Below is a set of entries; give all of them again exactly.

* [INPUT DATA]:
'''

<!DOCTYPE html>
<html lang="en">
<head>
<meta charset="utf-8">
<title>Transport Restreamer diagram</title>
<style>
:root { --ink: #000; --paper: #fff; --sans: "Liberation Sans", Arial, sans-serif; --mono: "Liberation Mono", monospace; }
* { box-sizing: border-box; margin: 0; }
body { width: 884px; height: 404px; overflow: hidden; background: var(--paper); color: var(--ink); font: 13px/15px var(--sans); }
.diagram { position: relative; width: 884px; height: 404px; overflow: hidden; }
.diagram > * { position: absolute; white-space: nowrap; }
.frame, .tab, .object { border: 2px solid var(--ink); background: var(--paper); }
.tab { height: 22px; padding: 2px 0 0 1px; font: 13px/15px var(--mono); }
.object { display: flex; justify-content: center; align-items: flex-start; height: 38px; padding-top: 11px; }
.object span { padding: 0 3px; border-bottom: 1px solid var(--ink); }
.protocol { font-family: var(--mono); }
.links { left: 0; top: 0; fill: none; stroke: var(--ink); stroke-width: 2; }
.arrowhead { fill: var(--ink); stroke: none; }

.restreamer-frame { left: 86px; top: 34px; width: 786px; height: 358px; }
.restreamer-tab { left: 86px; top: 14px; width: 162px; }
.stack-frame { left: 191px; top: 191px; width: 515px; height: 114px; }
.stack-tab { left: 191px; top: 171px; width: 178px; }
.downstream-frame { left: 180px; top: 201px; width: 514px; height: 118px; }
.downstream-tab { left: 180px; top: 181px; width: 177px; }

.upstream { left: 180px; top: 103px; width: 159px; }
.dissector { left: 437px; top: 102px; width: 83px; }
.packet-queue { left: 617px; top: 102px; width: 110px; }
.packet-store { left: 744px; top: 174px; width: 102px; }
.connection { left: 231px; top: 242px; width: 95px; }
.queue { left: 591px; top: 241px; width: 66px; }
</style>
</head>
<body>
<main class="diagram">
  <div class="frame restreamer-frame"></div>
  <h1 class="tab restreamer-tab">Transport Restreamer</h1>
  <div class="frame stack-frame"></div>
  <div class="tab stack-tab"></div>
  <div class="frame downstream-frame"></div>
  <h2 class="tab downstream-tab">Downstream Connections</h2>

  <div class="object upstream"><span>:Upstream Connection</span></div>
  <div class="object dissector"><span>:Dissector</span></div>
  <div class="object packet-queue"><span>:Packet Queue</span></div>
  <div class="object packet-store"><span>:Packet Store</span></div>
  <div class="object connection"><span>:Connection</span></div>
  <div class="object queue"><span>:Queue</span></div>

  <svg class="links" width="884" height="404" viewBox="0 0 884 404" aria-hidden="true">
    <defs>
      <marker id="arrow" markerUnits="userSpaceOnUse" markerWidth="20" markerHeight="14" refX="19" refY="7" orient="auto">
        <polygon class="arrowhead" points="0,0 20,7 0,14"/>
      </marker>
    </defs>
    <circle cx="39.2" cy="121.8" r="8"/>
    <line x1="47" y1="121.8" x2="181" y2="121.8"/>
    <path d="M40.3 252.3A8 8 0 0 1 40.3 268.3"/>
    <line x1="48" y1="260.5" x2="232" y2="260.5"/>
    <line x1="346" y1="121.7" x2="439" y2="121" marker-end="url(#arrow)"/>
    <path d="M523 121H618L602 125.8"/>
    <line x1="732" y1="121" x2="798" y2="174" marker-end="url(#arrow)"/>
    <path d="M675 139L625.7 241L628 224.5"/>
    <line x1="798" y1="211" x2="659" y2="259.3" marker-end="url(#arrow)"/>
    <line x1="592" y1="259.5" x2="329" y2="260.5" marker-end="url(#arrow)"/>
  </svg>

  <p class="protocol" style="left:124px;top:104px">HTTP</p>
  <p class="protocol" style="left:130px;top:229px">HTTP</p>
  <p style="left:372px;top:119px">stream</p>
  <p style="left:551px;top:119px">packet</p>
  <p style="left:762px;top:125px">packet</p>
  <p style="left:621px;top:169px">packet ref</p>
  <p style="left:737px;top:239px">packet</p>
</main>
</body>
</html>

'''

* [RESPONSE AREA]:
<!DOCTYPE html>
<html lang="en">
<head>
<meta charset="utf-8">
<title>Transport Restreamer diagram</title>
<style>
:root { --ink: #000; --paper: #fff; --sans: "Liberation Sans", Arial, sans-serif; --mono: "Liberation Mono", monospace; }
* { box-sizing: border-box; margin: 0; }
body { width: 884px; height: 404px; overflow: hidden; background: var(--paper); color: var(--ink); font: 13px/15px var(--sans); }
.diagram { position: relative; width: 884px; height: 404px; overflow: hidden; }
.diagram > * { position: absolute; white-space: nowrap; }
.frame, .tab, .object { border: 2px solid var(--ink); background: var(--paper); }
.tab { height: 22px; padding: 2px 0 0 1px; font: 13px/15px var(--mono); }
.object { display: flex; justify-content: center; align-items: flex-start; height: 38px; padding-top: 11px; }
.object span { padding: 0 3px; border-bottom: 1px solid var(--ink); }
.protocol { font-family: var(--mono); }
.links { left: 0; top: 0; fill: none; stroke: var(--ink); stroke-width: 2; }
.arrowhead { fill: var(--ink); stroke: none; }

.restreamer-frame { left: 86px; top: 34px; width: 786px; height: 358px; }
.restreamer-tab { left: 86px; top: 14px; width: 162px; }
.stack-frame { left: 191px; top: 191px; width: 515px; height: 114px; }
.stack-tab { left: 191px; top: 171px; width: 178px; }
.downstream-frame { left: 180px; top: 201px; width: 514px; height: 118px; }
.downstream-tab { left: 180px; top: 181px; width: 177px; }

.upstream { left: 180px; top: 103px; width: 159px; }
.dissector { left: 437px; top: 102px; width: 83px; }
.packet-queue { left: 617px; top: 102px; width: 110px; }
.packet-store { left: 744px; top: 174px; width: 102px; }
.connection { left: 231px; top: 242px; width: 95px; }
.queue { left: 591px; top: 241px; width: 66px; }
</style>
</head>
<body>
<main class="diagram">
  <div class="frame restreamer-frame"></div>
  <h1 class="tab restreamer-tab">Transport Restreamer</h1>
  <div class="frame stack-frame"></div>
  <div class="tab stack-tab"></div>
  <div class="frame downstream-frame"></div>
  <h2 class="tab downstream-tab">Downstream Connections</h2>

  <div class="object upstream"><span>:Upstream Connection</span></div>
  <div class="object dissector"><span>:Dissector</span></div>
  <div class="object packet-queue"><span>:Packet Queue</span></div>
  <div class="object packet-store"><span>:Packet Store</span></div>
  <div class="object connection"><span>:Connection</span></div>
  <div class="object queue"><span>:Queue</span></div>

  <svg class="links" width="884" height="404" viewBox="0 0 884 404" aria-hidden="true">
    <defs>
      <marker id="arrow" markerUnits="userSpaceOnUse" markerWidth="20" markerHeight="14" refX="19" refY="7" orient="auto">
        <polygon class="arrowhead" points="0,0 20,7 0,14"/>
      </marker>
    </defs>
    <circle cx="39.2" cy="121.8" r="8"/>
    <line x1="47" y1="121.8" x2="181" y2="121.8"/>
    <path d="M40.3 252.3A8 8 0 0 1 40.3 268.3"/>
    <line x1="48" y1="260.5" x2="232" y2="260.5"/>
    <line x1="346" y1="121.7" x2="439" y2="121" marker-end="url(#arrow)"/>
    <path d="M523 121H618L602 125.8"/>
    <line x1="732" y1="121" x2="798" y2="174" marker-end="url(#arrow)"/>
    <path d="M675 139L625.7 241L628 224.5"/>
    <line x1="798" y1="211" x2="659" y2="259.3" marker-end="url(#arrow)"/>
    <line x1="592" y1="259.5" x2="329" y2="260.5" marker-end="url(#arrow)"/>
  </svg>

  <p class="protocol" style="left:124px;top:104px">HTTP</p>
  <p class="protocol" style="left:130px;top:229px">HTTP</p>
  <p style="left:372px;top:119px">stream</p>
  <p style="left:551px;top:119px">packet</p>
  <p style="left:762px;top:125px">packet</p>
  <p style="left:621px;top:169px">packet ref</p>
  <p style="left:737px;top:239px">packet</p>
</main>
</body>
</html>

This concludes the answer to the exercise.